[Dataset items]
════════════════

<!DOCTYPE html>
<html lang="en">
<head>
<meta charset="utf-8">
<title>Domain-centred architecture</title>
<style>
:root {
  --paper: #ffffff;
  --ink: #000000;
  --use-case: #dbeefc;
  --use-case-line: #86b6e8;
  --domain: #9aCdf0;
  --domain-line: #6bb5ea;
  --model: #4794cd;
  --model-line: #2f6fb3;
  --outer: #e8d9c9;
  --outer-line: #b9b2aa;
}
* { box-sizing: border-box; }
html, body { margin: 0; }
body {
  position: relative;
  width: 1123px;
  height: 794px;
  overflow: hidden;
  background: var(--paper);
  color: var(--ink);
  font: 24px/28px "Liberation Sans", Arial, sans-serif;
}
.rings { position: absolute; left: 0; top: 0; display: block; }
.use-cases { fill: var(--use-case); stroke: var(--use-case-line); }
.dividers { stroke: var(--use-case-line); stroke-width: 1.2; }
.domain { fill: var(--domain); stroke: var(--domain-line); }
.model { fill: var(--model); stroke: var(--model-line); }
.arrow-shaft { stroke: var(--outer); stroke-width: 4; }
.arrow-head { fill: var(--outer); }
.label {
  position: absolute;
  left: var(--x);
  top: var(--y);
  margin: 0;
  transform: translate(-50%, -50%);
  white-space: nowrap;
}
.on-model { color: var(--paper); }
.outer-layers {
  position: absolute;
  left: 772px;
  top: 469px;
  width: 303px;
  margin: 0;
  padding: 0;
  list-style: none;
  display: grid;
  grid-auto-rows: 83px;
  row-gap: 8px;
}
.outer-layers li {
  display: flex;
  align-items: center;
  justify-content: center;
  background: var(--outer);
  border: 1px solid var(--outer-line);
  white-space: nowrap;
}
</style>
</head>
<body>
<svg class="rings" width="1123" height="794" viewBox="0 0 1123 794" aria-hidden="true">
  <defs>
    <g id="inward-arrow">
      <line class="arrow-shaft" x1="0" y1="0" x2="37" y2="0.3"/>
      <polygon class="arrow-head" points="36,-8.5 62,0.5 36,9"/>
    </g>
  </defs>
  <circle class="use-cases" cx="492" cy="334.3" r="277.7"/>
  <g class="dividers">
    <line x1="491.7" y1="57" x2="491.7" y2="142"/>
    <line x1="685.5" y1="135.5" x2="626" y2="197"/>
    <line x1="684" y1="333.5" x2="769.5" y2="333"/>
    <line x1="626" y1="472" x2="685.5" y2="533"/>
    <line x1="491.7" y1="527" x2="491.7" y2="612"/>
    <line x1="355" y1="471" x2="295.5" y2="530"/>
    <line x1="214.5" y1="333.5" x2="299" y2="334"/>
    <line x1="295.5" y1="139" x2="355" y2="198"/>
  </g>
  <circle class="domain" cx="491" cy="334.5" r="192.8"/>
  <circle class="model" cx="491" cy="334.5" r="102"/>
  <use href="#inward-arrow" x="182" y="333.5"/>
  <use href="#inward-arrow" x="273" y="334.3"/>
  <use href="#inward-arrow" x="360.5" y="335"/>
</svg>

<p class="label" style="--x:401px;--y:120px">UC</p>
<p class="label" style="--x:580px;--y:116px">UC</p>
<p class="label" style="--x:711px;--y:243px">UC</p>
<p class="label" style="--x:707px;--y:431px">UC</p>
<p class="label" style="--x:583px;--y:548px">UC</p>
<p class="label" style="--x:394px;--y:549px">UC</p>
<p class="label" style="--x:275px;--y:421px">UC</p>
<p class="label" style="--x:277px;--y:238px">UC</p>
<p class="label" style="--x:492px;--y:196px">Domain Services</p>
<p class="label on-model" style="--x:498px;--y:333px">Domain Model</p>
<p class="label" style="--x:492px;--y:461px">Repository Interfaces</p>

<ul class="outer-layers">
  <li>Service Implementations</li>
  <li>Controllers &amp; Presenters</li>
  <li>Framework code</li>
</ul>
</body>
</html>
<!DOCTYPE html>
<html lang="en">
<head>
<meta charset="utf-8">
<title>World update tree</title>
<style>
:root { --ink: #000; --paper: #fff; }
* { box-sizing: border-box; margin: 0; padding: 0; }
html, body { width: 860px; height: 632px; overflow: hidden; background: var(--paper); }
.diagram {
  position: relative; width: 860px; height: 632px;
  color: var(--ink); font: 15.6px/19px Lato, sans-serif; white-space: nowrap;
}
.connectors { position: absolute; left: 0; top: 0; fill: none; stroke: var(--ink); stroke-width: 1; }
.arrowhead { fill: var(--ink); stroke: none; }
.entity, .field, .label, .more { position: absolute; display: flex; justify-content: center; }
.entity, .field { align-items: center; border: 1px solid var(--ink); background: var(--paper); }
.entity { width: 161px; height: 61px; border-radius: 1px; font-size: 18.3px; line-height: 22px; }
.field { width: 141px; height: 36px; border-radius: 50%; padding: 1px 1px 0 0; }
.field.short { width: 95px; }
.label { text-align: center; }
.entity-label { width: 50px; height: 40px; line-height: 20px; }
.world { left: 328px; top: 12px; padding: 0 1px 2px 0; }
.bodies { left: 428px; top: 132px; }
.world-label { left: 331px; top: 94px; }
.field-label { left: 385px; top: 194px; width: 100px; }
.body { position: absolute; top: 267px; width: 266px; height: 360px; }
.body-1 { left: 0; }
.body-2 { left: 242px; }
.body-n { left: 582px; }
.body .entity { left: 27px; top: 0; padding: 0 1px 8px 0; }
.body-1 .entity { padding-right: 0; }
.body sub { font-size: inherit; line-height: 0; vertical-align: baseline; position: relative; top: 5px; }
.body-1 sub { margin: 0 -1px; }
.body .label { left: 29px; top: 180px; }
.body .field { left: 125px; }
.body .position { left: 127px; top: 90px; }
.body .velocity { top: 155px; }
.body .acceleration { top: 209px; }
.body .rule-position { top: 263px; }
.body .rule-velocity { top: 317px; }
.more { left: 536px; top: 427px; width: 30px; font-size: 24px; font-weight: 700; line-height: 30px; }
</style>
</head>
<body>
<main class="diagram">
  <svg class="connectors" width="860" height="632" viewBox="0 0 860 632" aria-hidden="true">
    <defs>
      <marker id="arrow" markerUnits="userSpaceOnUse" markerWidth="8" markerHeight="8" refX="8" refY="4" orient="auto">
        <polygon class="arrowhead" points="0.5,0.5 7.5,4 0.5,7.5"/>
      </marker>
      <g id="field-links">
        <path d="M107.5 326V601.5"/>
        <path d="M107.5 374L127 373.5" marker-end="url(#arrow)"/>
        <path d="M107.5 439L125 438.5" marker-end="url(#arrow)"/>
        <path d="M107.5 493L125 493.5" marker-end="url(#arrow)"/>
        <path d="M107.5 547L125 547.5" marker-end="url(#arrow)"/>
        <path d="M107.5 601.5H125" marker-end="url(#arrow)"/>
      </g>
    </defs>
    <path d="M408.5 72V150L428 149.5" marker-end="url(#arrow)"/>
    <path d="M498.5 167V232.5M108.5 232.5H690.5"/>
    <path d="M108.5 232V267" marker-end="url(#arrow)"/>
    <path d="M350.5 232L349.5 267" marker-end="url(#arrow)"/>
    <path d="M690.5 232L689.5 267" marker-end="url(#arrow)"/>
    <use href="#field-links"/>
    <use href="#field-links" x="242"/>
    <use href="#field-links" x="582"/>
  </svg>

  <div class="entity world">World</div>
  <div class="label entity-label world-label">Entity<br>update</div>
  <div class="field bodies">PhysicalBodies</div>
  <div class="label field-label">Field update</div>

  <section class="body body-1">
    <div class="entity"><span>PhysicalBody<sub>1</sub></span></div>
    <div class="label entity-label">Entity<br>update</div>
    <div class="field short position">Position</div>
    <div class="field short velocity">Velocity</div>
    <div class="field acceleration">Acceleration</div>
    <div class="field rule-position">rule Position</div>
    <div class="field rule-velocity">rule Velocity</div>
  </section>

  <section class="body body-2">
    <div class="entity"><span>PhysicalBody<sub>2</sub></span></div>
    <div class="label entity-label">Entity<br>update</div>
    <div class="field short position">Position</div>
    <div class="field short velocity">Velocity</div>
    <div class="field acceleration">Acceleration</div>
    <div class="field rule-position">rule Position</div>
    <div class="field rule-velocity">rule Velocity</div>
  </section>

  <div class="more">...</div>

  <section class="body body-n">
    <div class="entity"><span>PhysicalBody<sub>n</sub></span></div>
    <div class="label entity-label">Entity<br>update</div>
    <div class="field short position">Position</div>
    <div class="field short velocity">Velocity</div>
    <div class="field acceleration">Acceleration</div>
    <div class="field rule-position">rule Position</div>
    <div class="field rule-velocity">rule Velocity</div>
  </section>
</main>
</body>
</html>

════════════════

Work through the data above and give the number of lines in which "overflow" appears; add nothing else.

(OUTPUT OF THE TASK): 2